The trading environment remained "challenging", Johnston said, as publishers continue to be hit by advertisers increasingly moving on to online platforms like Facebook.
The media company, housing titles such as "The Scotsman", "The Yorkshire Post" and "i", reported revenue from continuing operations in 2017 dropped by 9.5% to GBP201.6 million from GBP222.7 million in 2016, due to a 20% year-on-year drop from print advertising revenue, compared to a 8.1% rise in digital advertising.
"Classified advertising remains weak, but is now a significantly smaller portion of the group accounting for just 13 per cent of revenues in the quarter, following our investment in digital and the i".
Johnston Press said it had traded in line with its expectations in the first quarter of 2018, with higher adjusted core earnings.
"Comparatives do get harder and we expect to see continued pressure on revenues, and the requirement for cost savings", the company added. "During 2018 we will continue to selectively invest in the business, with a focus on digital, journalists, and content generation".

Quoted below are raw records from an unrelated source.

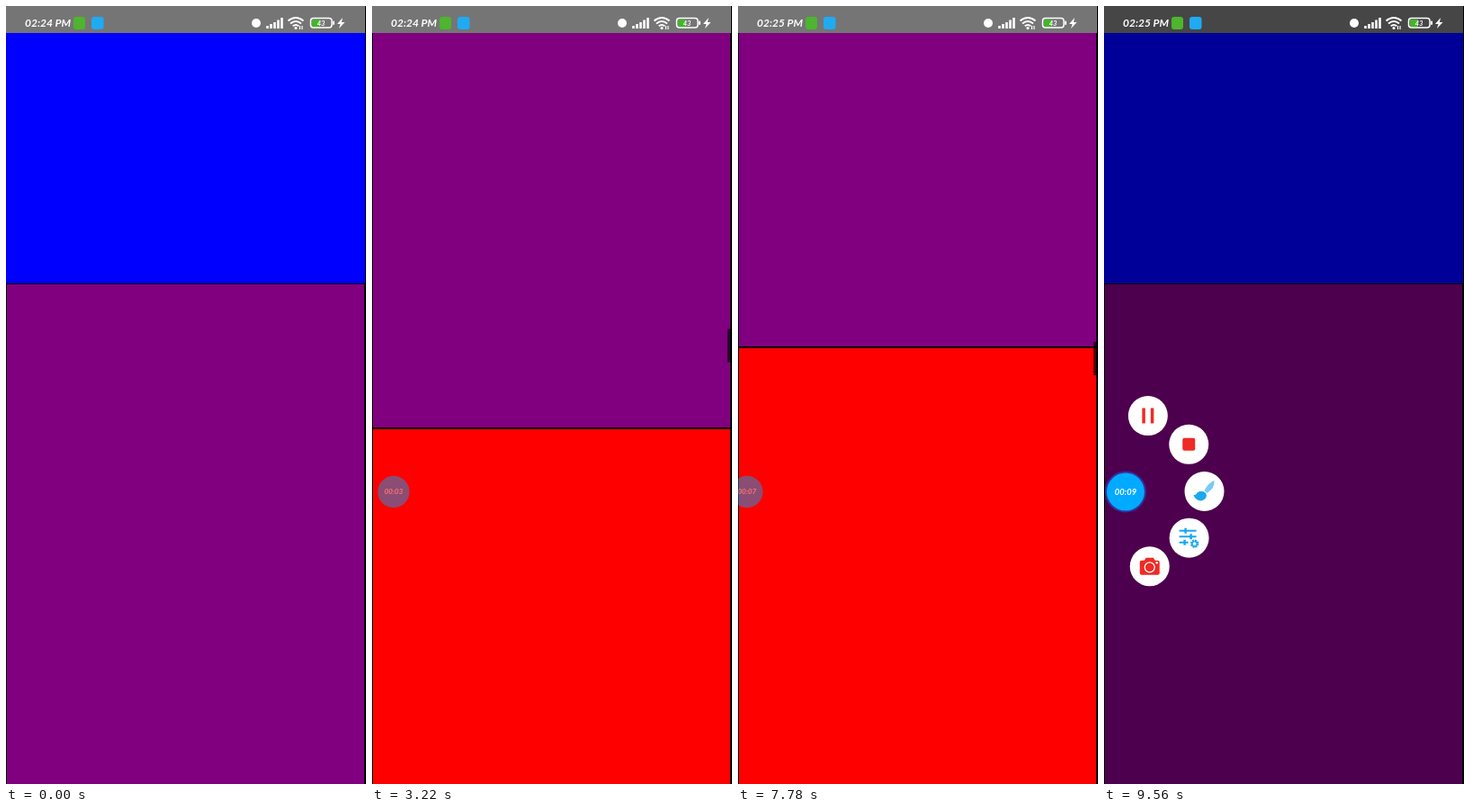
Animation, 400 px wide and 864 px high, one loop 9680 ms. Source, as an HTML page:

```html
<!DOCTYPE html>
<html lang="en">
<head>
<meta charset="utf-8">
<title>Scrolling pages</title>
<style>
  html, body { margin: 0; width: 100%; height: 100%; overflow: hidden; background: #000; }
  svg { display: block; width: 400px; height: 864px; }
  text { font-family: Lato, "Open Sans", sans-serif; font-style: italic; font-weight: 700; fill: #fff; }
  .red { fill: #f02a24; }
  .sky { fill: #1ba8ee; }
  .line { fill: none; stroke: #fff; }
</style>
</head>
<body>
<svg viewBox="0 0 400 864">
  <g id="pages"></g>
  <rect id="thumb" x="395" width="4" height="37" fill-opacity=".7"/>
  <rect width="400" height="30" fill="#757575"/>
  <rect x="399" width="1" height="864"/>
  <rect id="dim" width="400" height="864"/>

  <!-- status bar -->
  <text id="clock" x="21" y="23" font-size="12"></text>
  <rect x="75" y="12" width="13" height="14" rx="3" fill="#4db52f"/>
  <rect x="95" y="12" width="13.500" height="14" rx="3" fill="#20aaf2"/>
  <circle cx="278" cy="19" r="5" fill="#fff"/>
  <path d="M290.500 25v-3M294.500 25v-5M298.500 25v-7M302.500 25v-9.500M306.500 25v-12" class="line" stroke-width="2.600"/>
  <g class="line" stroke-width="2">
    <path d="M313.500 16.500Q322 9.500 330.500 16.500M316 19.500Q322 14.500 328 19.500M318.700 22.300Q322 19.700 325.300 22.300"/>
    <path d="M326.500 26v-4M329 22v4" stroke-width="1.200"/>
  </g>
  <circle cx="322" cy="24.500" r="1.500" fill="#fff"/>
  <rect x="340" y="15" width="9" height="8" fill="#43b52b"/>
  <rect x="338.500" y="13.500" width="23.500" height="10.500" rx="3" class="line" stroke-width="1.500"/>
  <rect x="363" y="16.500" width="2" height="4.500" rx="1" fill="#fff"/>
  <text x="350" y="21.500" font-size="7.500" text-anchor="middle">43</text>
  <path d="M374 13l-6 7h3.500l-1.500 5 6.500-7h-3.600z" fill="#fff"/>

  <g id="menu">
    <g>
      <circle r="22" fill="#fff"/>
      <path class="red" d="M-6.500-8.500h3.500v17h-3.500zM3-8.500h3.500v17h-3.500z"/>
    </g>
    <g>
      <circle r="22" fill="#fff"/>
      <rect class="red" x="-7" y="-7" width="14" height="14" rx="2"/>
    </g>
    <g>
      <circle r="22" fill="#fff"/>
      <path class="sky" d="M-12 4C-8 5-9-1-3 0C3 0 4 6 0 9C-4 12-10 10-12 4Z"/>
      <path class="sky" d="M0-1Q5-10 11-12Q12-4 3 2Z" opacity=".6"/>
    </g>
    <g>
      <circle r="22" fill="#fff"/>
      <path d="M-11-8H8M-11-1.500H8M-11 5H-1" stroke="#1ba8ee" stroke-width="2"/>
      <path d="M-4-11v6M2-4.500v6M-5 2v6" stroke="#1ba8ee" stroke-width="2.500"/>
      <circle cx="6" cy="6.500" r="3.500" fill="none" stroke="#1ba8ee" stroke-width="2.500" stroke-dasharray="1.800 .95"/>
      <circle cx="6" cy="6.500" r="2.700" fill="none" stroke="#1ba8ee" stroke-width="1.500"/>
    </g>
    <g>
      <circle r="22" fill="#fff"/>
      <path class="red" d="M-9-6.500h3l2-3h8l2 3h3q2 0 2 2v12q0 2-2 2h-18q-2 0-2-2v-12q0-2 2-2z"/>
      <circle cy="1" r="5.500" class="line" stroke-width="1.300"/>
      <circle cx="8" cy="-4" r="1.200" fill="#fff"/>
    </g>
  </g>

  <g id="bubble">
    <circle id="ring" r="23" fill="#1668ff" fill-opacity=".45"/>
    <circle r="21" fill="#00aaff"/>
    <text id="timer" y="3.500" font-size="9.500" text-anchor="middle"></text>
  </g>
</svg>
<script>
const $ = id => document.getElementById(id);
const LOOP = 9680, FPS = 9, TOP = 30, VIEW = 834;
const BLUE = 278, PURPLE = 557, CYCLE = BLUE + PURPLE + VIEW;
const RED1 = BLUE + PURPLE, RED2 = RED1 + CYCLE, END = 3 * CYCLE;

// [time, scroll offset]
const scrollKeys = [
  [0, 0], [1000, 0], [1222, RED1], [1556, RED1], [2000, 0], [2222, 0],
  [2556, RED1], [3000, CYCLE], [3111, CYCLE], [3222, 2064], [3333, RED2],
  [5333, RED2], [5778, RED1], [6778, RED1], [7222, RED2],
  [7667, RED2], [8222, 754], [8444, 0], [LOOP, 0]
];
const menuAngles = [-73.5, -36.6, 0, 36.2, 72.2];

const clamp = x => Math.min(1, Math.max(0, x));
const ramp = (t, a, b) => clamp((t - a) / (b - a));
const ease = (t, a, b) => { const x = ramp(t, a, b); return x * x * (3 - 2 * x); };

const bordered = (y, height, color) =>
  `<rect x=".5" y="${y + .5}" width="398" height="${height - 1}" fill="${color}" stroke="#000"/>`;

let markup = '';
for (let y = TOP; y <= TOP + END; y += CYCLE) {
  markup += `<rect y="${y}" width="399" height="${BLUE}" fill="#00f"/>`
    + bordered(y + BLUE, PURPLE, '#800080')
    + bordered(y + RED1, VIEW, '#f00');
}
$('pages').innerHTML = markup;

function scrollAt(t) {
  let pos = 0, lastMove = -1e4;
  for (let i = 1; i < scrollKeys.length; i++) {
    const [t0, s0] = scrollKeys[i - 1], [t1, s1] = scrollKeys[i];
    if (t < t0) break;
    pos = s0 + (s1 - s0) * ramp(t, t0, t1);
    if (s0 !== s1 && t > t0) lastMove = Math.min(t, t1);
  }
  return { pos: Math.round(pos), thumb: 1 - ramp(t - lastMove, 350, 650) };
}

function draw(t) {
  const { pos, thumb } = scrollAt(t);
  $('pages').setAttribute('transform', `translate(0 ${-pos})`);
  $('thumb').setAttribute('y', TOP + pos / END * (VIEW - 37));
  $('thumb').setAttribute('opacity', thumb);

  $('clock').textContent = t < 7770 ? '02:24 PM' : '02:25 PM';
  $('timer').textContent = '00:0' + Math.max(0, Math.floor((t - 100) / 1000));

  const idle = ease(t, 2500, 3000) - ease(t, 8750, 8950);
  const x = 24 - 14 * (ease(t, 3700, 4220) - ease(t, 8750, 8950));
  $('bubble').setAttribute('transform', `translate(${x} 539.500) scale(${1 - .16 * idle})`);
  $('bubble').setAttribute('opacity', ramp(t, 50, 400) * (1 - .55 * idle));
  $('ring').setAttribute('opacity', 1 - idle);

  const open = ease(t, 9000, 9450);
  $('dim').setAttribute('opacity', .4 * ease(t, 8950, 9250));
  $('menu').setAttribute('opacity', ramp(t, 9000, 9150));
  [...$('menu').children].forEach((item, i) => {
    const a = menuAngles[i] * Math.PI / 180, r = 87.5 * open;
    item.setAttribute('transform',
      `translate(${24 + r * Math.cos(a)} ${539 + r * Math.sin(a)}) scale(${open})`);
  });
}

const start = performance.now();
function tick() {
  const t = (performance.now() - start) % LOOP;
  draw(Math.floor((t + 5) * FPS / 1000) * 1000 / FPS);
  requestAnimationFrame(tick);
}
tick();
</script>
</body>
</html>
```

Chief executive Ashley Highfield praised the newspaper's "exceptional" performance and said the relaunch of the Saturday edition, in September previous year, had led to a 4 per cent increase in sales.
"The strategic review of financing options is ongoing and discussions with our various stakeholders are progressing".
Shares in Johnston Press were flat today at around 8.9p.